At least 2,000 Syrian militiamen have been recruited by Ankara to fight in Libya for a monthly wage of $2,000 (€1,830) and the promise of Turkish citizenship — an attractive offer for those in Syrian opposition-held areas where salaries are a tiny fraction of that number — according to multiple media reports.
The Guardian newspaper reported that at least 650 fighters have been enlisted in northern Syria mainly form the Turkey-backed members of Syrian National Armyand transported to Libya through Turkey in the past two months, with a further 1,350 en route or currently training in Turkey. They have been given a six-month contract signed with the UN-backed government of Fayez Sarraj, rather than the Turkish military.
Ankara is also paying for the medical bills of injured soldiers and returning the dead to Syria, up to 14 of whom have already been repatriated, according to the Syrian Observatory for Human Rights (SOHR).

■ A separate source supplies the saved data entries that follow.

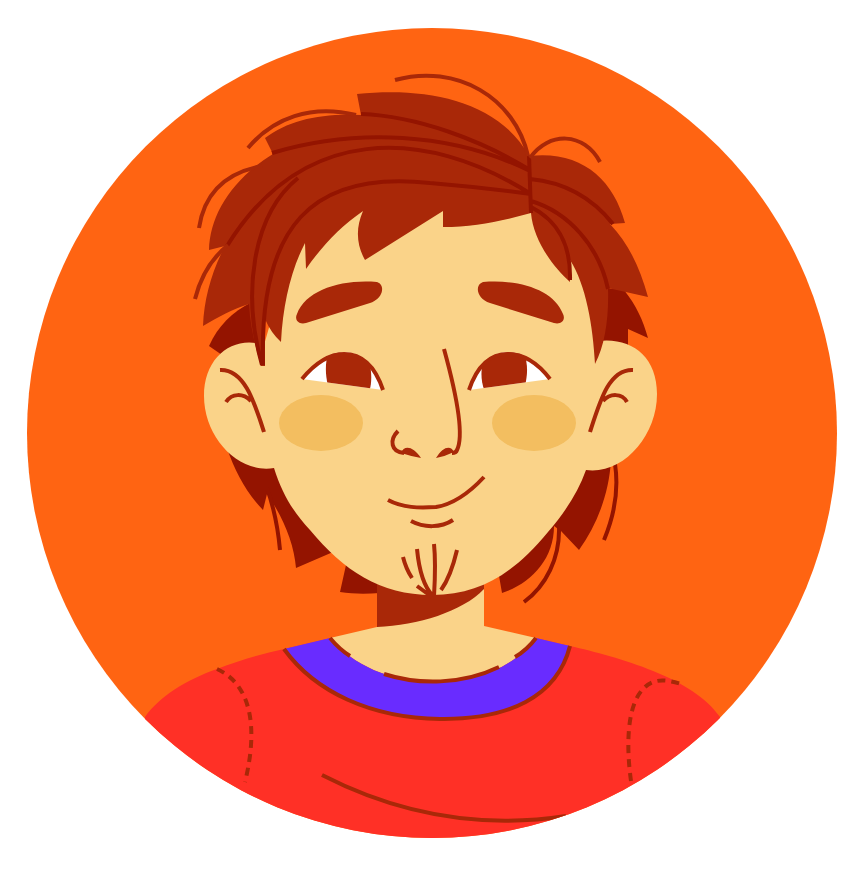
<!DOCTYPE html>
<html lang="en">
<head>
<meta charset="utf-8">
<title>Avatar: smiling man in a red sweater</title>
<style>
:root {
  --paper: #ffffff;
  --orange: #ff6412;
  --skin: #fad389;
  --blush: #f3be60;
  --hair: #a92808;
  --hair-dark: #941400;
  --sweater: #ff3026;
  --collar: #692cff;
}
html, body { margin: 0; background: var(--paper); overflow: hidden; }
svg { display: block; width: 861px; height: 869px; }
.backdrop { fill: var(--orange); }
.skin { fill: var(--skin); }
.blush { fill: var(--blush); }
.hair { fill: var(--hair); }
.hair-back { fill: var(--hair-dark); }
.sweater { fill: var(--sweater); }
.collar { fill: var(--collar); }
.eye-white { fill: var(--paper); }
.line, .strand, .stitch { fill: none; stroke: var(--hair); stroke-width: 4; }
.strand { stroke: var(--hair-dark); }
.stitch { stroke-dasharray: 8 6; }
</style>
</head>
<body>
<svg viewBox="0 0 861 869" role="img" aria-label="Round avatar of a smiling man with tousled hair and a goatee">
  <defs>
    <clipPath id="badge"><circle cx="432" cy="433" r="405"/></clipPath>
    <clipPath id="left-eye"><path d="M302 379C316 362 330 352 344 352C364 352 376 369 383 390Z"/></clipPath>
    <clipPath id="right-eye"><path d="M550 379C537 362 523 352 508 352C488 352 476 369 469 390Z"/></clipPath>
  </defs>

  <circle class="backdrop" cx="432" cy="433" r="405"/>

  <g id="back-hair">
    <path class="hair-back" d="M252 302C232 312 218 326 209 346L222 355L268 350Z"/>
    <path class="hair-back" d="M606 288L624 290C636 305 643 320 648 338L628 329V345H598Z"/>
    <path class="hair-back" d="M227 448C235 472 248 495 263 510L267 494C283 517 294 543 296 568L340 549L346 565L340 592C353 594 366 594 380 593L420 540L280 450Z"/>
    <path class="hair-back" d="M611 460C609 494 597 525 579 550L561 531L554 526C554 560 530 584 502 593L498 570L560 480Z"/>
    <path class="strand" d="M267 488C274 508 278 528 280 550M615 464C619 490 614 516 604 540M559 527C560 558 546 586 524 602"/>
  </g>

  <g id="body" clip-path="url(#badge)">
    <path class="sweater" d="M145 717C160 696 186 680 217 669C240 660 262 654 284 649L331 638L536 638L570 646C618 657 694 678 720 717V850H145Z"/>
    <path class="skin" d="M377 570H484V626L536 638C514 668 474 683 434 682C390 682 353 665 330 638L377 627Z"/>
    <path class="hair" d="M377 570H484V589C462 612 418 625 377 627Z"/>
    <path class="collar" d="M284 649L330 638C353 665 390 682 434 682C474 683 514 668 536 638L570 646C557 697 508 720 440 719C371 718 315 692 284 649Z"/>
    <path class="line" d="M284 649C315 692 371 718 440 719C508 720 557 697 570 646"/>
    <path class="line" d="M330 638Q339 649 350 656M384 674C418 685 462 685 499 667M515 657Q527 650 536 638"/>
    <path class="line" d="M322 775C394 812 474 830 566 816"/>
    <path class="stitch" d="M217 669C250 684 259 725 245 782"/>
    <path class="stitch" d="M631 781C626 745 627 706 643 689C654 677 668 680 681 684"/>
  </g>

  <g id="head">
    <path class="skin" d="M264 345C233 335 204 357 204 396C204 437 238 474 274 468C282 494 294 513 310 530C343 570 380 595 432 595C481 595 515 572 548 532C566 511 578 492 586 470C623 475 657 436 657 394C657 356 631 337 598 341L590 240L532 190H400L300 220Z"/>
    <path class="line" d="M220 370C244 369 254 401 264 432M226 402C232 393 243 393 251 401"/>
    <path class="line" d="M633 370C609 369 600 401 590 432M627 402C622 393 610 393 603 401"/>
  </g>

  <g id="face">
    <ellipse class="blush" cx="321" cy="423" rx="42" ry="28"/>
    <ellipse class="blush" cx="534" cy="423" rx="42" ry="28"/>

    <g id="eyebrows">
      <path class="hair" d="M297 314C306 290 341 279 377 282C386 285 383 299 370 303L306 323C299 325 294 320 297 314Z"/>
      <path class="hair" d="M563 314C554 290 520 279 483 282C474 285 477 299 490 303L554 323C561 325 566 320 563 314Z"/>
    </g>

    <g id="eyes">
      <g clip-path="url(#left-eye)">
        <rect class="eye-white" x="300" y="350" width="86" height="42"/>
        <path class="hair" d="M329 350C325 362 325 373 328 386L369 392C372 383 372 374 369 358Z"/>
      </g>
      <g clip-path="url(#right-eye)">
        <rect class="eye-white" x="466" y="350" width="86" height="42"/>
        <path class="hair" d="M484 356C480 372 481 382 485 392L525 386C528 373 528 362 523 350Z"/>
      </g>
      <path class="line" d="M302 379C316 362 330 354 344 354C364 354 376 369 383 390"/>
      <path class="line" d="M550 379C537 362 523 354 508 354C488 354 476 369 469 390"/>
    </g>

    <g id="nose">
      <path class="line" d="M444 349C455 389 465 434 457 450Q456 453 452 453M398 431C389 440 391 452 404 453"/>
      <path class="hair" d="M401 453C404 445 413 446 421 458Q410 456 401 453ZM454 452C451 445 443 446 436 458Q446 456 454 452Z"/>
    </g>

    <g id="mouth-and-goatee">
      <path class="line" d="M388 500C403 508 419 508 436 507C455 504 471 491 484 477M411 521C424 528 441 528 453 520"/>
      <path class="line" d="M403 557Q406 569 412 578M417 549C419 570 423 586 433 596M434 544C436 563 435 579 434 596M457 550C453 567 449 579 441 590M417 586L432 597"/>
    </g>
  </g>

  <g id="front-hair">
    <path class="hair" d="M203 326C204 298 212 271 225 246L209 250C210 215 231 180 273 154L265 138C289 120 320 113 361 115L357 94C422 87 497 98 529 156C580 150 613 178 625 223L610 224C629 244 640 268 648 297L608 288C609 318 605 345 595 364C593 326 586 285 570 260V282C552 266 533 239 531 213C502 221 474 227 443 227V211L365 260C357 246 355 229 363 211C340 227 322 246 306 269L305 243C291 270 283 304 281 342Q271 333 265 319V366H261C255 346 250 325 249 304C233 309 218 317 203 326Z"/>
    <path class="strand" d="M529 155L531 213M361 114C417 116 481 140 530 170M272 153C355 128 451 132 530 171M227 246C302 125 423 126 531 194M298 178C252 215 242 294 262 365M263 365C259 226 312 170 430 183C466 186 501 190 531 194M530 179C562 182 590 195 613 224M531 201C568 212 599 246 608 289M531 207C558 221 571 244 570 280"/>
    <path class="line" d="M395 80C457 63 515 98 528 156M530 158C549 131 584 132 600 162M248 148C273 118 311 104 356 115M199 228C204 195 224 173 262 166M195 299C201 275 212 258 228 245"/>
  </g>
</svg>
</body>
</html>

The opposition Syrian National Army (SNA), Ankara and Sarraj’s Government of National Accord (GNA) have repeatedly denied the recruitment drive. In January, regional media reported that President Recep Tayyip Erdogan said Turkey had only sent 35 military advisers.